Action item:
Only one number is wanted here: how many lines of the data hold "tabLine".

(Plain-text document sources)
....

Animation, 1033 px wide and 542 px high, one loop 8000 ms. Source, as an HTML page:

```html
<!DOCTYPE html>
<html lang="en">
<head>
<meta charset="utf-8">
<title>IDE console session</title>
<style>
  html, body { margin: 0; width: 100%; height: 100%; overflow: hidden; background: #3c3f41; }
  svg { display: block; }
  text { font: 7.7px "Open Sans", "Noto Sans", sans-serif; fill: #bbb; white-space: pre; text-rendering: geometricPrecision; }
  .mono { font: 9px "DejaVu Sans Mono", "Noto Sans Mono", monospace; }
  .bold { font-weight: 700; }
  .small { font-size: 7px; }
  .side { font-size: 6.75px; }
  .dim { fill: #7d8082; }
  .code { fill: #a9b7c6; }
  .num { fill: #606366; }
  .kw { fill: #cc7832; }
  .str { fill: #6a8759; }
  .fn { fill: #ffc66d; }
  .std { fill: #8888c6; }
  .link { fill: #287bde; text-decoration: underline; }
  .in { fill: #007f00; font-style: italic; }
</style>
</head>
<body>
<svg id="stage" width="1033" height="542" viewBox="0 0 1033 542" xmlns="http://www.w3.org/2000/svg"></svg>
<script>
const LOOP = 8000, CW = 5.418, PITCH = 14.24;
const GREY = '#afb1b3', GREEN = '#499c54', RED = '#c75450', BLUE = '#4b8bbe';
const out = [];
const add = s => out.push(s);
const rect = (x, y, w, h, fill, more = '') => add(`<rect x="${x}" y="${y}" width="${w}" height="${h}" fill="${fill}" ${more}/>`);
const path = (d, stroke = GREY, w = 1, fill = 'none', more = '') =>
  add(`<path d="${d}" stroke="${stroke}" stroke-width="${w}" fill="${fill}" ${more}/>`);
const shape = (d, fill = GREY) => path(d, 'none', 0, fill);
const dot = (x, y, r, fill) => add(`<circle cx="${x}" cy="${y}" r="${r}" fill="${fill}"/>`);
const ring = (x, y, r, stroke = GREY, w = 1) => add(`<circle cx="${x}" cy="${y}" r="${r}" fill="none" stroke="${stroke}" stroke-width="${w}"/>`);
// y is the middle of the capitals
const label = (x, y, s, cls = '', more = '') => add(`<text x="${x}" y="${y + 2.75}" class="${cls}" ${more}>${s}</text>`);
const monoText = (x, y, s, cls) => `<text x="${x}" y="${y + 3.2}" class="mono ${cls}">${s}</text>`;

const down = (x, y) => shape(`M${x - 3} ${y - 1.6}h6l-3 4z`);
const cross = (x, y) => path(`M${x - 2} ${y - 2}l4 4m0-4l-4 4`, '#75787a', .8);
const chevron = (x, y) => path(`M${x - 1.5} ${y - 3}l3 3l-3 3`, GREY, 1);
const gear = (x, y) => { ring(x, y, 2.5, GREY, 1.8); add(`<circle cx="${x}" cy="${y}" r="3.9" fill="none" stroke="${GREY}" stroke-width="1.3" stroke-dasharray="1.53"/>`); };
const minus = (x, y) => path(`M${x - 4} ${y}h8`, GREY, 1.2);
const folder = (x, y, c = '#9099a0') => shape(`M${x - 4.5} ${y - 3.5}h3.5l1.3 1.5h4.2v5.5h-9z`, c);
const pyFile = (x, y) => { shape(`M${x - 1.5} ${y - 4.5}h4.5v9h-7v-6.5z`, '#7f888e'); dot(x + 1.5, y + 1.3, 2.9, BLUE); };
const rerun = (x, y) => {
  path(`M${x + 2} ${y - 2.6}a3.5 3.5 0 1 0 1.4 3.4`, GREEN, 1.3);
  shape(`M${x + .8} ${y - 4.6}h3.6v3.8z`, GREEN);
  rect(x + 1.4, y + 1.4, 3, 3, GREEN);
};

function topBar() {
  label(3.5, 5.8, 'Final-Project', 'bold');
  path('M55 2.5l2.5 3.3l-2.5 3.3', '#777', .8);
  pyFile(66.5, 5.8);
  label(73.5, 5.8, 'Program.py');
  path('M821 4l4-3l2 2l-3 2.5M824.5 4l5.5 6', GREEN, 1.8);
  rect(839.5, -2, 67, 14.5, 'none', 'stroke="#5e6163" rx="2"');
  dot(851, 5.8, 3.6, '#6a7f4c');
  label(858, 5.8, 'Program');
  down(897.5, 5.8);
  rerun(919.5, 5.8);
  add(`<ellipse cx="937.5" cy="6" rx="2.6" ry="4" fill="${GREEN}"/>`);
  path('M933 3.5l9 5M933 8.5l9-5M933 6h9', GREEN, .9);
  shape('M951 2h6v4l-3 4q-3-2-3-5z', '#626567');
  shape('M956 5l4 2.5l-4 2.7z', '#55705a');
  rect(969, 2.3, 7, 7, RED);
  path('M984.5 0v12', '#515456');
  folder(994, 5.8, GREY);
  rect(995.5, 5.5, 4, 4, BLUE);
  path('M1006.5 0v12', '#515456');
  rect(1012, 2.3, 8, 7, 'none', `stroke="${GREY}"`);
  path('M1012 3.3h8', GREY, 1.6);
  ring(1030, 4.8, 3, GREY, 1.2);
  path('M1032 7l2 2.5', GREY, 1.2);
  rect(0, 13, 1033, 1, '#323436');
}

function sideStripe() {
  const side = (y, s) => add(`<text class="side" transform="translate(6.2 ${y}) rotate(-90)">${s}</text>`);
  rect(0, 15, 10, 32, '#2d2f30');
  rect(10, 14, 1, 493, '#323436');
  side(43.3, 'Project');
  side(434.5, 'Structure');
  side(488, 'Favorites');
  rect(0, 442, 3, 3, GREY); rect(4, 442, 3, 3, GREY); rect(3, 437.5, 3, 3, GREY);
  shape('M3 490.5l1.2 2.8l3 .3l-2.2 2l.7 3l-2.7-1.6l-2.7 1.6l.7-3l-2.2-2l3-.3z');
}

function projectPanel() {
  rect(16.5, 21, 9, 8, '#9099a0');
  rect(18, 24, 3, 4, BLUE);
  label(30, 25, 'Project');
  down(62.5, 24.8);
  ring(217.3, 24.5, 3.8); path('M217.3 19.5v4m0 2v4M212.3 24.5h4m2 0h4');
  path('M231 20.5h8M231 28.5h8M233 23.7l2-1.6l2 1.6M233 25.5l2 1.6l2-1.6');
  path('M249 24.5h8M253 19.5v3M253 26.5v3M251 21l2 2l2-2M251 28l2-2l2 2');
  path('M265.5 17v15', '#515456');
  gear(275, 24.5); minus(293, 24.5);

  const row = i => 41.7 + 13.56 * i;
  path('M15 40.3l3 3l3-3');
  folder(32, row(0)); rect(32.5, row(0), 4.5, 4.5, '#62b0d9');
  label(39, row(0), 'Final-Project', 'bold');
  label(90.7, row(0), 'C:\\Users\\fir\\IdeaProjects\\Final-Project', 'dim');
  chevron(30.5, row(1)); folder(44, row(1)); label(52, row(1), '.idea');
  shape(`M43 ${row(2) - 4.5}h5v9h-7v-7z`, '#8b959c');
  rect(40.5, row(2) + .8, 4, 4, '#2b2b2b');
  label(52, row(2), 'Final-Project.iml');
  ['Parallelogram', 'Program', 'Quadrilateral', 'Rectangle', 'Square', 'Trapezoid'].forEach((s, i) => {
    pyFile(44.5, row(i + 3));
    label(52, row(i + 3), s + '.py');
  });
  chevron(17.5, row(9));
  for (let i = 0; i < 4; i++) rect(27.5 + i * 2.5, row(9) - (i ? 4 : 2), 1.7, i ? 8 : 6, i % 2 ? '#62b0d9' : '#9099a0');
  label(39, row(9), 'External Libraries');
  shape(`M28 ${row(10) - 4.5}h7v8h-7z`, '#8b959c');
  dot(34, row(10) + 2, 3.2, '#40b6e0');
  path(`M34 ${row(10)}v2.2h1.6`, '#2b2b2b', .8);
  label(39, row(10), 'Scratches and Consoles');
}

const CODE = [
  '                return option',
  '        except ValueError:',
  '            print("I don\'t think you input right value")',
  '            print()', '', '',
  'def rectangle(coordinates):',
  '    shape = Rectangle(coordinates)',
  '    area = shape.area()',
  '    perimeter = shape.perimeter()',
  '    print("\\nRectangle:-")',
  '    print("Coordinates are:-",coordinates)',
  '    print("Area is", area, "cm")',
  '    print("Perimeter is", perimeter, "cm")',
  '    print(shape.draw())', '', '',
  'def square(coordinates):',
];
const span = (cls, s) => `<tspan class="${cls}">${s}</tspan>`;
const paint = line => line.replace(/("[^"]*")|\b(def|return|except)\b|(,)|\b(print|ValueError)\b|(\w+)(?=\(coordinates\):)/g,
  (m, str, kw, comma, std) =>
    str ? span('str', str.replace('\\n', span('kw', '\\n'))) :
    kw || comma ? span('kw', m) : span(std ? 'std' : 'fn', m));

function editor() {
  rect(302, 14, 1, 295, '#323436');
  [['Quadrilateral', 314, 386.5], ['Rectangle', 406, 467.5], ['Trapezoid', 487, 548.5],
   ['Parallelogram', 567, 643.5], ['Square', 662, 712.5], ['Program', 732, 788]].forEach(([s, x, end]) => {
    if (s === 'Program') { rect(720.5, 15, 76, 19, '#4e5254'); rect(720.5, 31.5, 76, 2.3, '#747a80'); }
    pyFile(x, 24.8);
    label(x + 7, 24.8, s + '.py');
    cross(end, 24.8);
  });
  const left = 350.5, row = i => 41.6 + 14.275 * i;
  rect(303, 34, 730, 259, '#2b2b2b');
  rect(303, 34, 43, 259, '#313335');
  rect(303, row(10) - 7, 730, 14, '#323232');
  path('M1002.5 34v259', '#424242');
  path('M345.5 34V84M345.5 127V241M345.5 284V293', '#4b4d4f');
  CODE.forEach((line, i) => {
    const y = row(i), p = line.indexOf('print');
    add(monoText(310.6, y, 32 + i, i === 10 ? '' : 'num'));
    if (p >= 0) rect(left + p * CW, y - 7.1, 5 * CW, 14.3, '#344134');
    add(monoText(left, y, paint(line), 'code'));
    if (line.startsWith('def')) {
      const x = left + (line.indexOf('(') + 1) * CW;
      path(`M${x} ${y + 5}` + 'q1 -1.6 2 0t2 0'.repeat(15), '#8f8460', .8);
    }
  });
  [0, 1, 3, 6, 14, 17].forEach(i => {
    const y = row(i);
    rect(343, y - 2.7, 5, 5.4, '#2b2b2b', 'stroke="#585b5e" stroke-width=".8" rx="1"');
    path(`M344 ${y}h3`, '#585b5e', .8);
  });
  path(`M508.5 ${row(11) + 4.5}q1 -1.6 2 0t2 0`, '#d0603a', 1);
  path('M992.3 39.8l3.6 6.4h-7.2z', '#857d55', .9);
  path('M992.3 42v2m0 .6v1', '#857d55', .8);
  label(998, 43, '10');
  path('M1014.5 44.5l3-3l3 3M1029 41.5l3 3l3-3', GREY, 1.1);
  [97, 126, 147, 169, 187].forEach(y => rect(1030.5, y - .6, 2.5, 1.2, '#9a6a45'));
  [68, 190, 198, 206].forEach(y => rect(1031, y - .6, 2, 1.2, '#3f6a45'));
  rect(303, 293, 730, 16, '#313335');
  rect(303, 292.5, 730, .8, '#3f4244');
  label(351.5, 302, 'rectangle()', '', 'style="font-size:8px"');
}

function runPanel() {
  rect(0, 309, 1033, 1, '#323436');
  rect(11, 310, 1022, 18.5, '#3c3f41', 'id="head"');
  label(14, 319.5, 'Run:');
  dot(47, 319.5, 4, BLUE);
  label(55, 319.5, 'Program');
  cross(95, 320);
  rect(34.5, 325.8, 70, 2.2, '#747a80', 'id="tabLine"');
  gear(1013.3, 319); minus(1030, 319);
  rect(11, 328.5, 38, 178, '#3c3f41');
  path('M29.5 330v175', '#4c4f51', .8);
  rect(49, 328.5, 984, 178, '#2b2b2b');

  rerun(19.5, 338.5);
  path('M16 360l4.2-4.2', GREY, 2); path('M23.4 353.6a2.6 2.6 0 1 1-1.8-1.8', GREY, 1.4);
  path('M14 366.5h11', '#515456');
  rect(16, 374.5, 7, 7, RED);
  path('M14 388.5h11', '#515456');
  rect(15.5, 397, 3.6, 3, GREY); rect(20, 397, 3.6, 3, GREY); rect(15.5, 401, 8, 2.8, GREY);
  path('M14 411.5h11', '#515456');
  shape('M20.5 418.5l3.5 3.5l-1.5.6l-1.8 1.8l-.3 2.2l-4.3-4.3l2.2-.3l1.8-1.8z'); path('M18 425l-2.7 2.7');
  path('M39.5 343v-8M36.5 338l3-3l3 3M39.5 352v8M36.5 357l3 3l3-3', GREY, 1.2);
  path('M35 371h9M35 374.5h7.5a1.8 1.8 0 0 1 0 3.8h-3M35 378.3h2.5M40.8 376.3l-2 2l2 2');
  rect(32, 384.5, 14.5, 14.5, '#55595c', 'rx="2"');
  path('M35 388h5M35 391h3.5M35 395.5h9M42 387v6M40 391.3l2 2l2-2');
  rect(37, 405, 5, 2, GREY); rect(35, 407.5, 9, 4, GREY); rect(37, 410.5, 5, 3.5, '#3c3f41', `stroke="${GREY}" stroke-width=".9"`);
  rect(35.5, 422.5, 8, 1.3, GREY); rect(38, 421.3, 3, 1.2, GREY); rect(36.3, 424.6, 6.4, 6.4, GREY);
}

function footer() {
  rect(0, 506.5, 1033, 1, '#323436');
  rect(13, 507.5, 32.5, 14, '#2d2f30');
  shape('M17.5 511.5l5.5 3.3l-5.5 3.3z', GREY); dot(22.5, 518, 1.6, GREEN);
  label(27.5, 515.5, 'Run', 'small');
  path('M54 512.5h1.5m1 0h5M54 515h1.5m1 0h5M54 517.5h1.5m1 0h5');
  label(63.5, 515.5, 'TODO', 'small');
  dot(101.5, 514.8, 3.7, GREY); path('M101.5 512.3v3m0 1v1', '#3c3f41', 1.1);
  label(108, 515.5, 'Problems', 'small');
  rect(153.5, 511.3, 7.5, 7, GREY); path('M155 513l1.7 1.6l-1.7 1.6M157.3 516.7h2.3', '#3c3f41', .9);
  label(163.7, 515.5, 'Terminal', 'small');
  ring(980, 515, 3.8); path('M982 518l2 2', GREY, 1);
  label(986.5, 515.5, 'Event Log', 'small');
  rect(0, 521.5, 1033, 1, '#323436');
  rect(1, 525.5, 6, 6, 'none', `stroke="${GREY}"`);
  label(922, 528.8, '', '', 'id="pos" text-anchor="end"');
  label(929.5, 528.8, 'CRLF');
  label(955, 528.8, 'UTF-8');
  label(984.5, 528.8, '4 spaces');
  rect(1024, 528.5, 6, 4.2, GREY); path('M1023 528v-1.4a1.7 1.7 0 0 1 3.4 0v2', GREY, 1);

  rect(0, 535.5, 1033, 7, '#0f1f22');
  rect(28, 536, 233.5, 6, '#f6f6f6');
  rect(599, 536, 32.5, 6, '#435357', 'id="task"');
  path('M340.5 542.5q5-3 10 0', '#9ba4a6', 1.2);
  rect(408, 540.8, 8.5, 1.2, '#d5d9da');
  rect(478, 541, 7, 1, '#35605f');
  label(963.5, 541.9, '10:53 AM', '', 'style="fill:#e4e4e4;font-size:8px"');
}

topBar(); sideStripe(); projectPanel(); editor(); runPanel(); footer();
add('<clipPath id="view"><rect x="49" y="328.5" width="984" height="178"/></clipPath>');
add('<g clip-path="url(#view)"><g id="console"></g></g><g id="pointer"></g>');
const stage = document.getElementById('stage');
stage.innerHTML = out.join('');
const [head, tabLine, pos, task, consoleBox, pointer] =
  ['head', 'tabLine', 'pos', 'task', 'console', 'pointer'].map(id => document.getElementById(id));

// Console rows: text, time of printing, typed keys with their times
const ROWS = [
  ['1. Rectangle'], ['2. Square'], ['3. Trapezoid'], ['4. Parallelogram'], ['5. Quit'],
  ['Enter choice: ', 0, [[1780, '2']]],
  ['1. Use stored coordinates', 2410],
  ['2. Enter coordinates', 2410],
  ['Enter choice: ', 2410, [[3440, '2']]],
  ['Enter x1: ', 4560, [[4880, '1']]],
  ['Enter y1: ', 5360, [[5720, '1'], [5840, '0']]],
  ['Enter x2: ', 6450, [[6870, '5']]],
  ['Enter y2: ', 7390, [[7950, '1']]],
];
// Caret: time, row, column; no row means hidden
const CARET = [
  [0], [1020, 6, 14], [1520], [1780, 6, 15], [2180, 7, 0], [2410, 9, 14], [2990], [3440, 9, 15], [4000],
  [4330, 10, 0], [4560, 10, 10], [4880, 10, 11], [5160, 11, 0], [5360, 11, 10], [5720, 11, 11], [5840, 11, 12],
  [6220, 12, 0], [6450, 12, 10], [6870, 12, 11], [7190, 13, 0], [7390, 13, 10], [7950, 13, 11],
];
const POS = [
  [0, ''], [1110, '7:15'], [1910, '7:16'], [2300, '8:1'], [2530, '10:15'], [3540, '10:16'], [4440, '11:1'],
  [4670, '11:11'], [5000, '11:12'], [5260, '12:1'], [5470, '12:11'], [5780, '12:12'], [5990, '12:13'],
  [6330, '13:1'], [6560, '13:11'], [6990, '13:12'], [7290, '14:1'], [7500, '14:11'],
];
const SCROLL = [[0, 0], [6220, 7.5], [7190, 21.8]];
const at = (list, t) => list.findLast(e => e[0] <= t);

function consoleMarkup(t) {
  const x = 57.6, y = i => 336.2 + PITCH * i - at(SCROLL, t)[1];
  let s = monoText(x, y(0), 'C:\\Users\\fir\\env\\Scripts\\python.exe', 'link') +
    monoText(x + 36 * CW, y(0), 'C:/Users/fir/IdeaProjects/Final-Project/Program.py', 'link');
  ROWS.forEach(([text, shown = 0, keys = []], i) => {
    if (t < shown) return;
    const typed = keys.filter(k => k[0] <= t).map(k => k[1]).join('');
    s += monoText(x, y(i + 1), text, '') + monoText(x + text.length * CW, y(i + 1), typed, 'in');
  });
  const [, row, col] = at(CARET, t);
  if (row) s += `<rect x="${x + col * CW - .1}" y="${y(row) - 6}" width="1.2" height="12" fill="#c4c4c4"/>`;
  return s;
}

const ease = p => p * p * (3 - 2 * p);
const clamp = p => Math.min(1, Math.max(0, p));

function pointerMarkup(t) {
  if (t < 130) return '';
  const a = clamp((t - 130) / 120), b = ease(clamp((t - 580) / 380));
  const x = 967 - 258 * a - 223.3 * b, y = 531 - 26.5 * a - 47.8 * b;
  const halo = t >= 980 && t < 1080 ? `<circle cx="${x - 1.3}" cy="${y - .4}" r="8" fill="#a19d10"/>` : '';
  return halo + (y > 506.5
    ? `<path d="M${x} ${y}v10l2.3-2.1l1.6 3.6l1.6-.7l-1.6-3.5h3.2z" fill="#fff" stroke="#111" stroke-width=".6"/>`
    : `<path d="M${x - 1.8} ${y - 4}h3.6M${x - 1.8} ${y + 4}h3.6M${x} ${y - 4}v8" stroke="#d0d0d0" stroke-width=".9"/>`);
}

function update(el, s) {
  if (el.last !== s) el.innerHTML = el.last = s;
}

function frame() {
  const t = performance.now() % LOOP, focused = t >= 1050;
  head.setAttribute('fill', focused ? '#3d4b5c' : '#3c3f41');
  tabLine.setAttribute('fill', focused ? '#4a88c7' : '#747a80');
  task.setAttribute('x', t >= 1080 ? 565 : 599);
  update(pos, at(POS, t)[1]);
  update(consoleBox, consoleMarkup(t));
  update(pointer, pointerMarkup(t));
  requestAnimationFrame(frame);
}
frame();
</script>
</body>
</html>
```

....

Output below:
4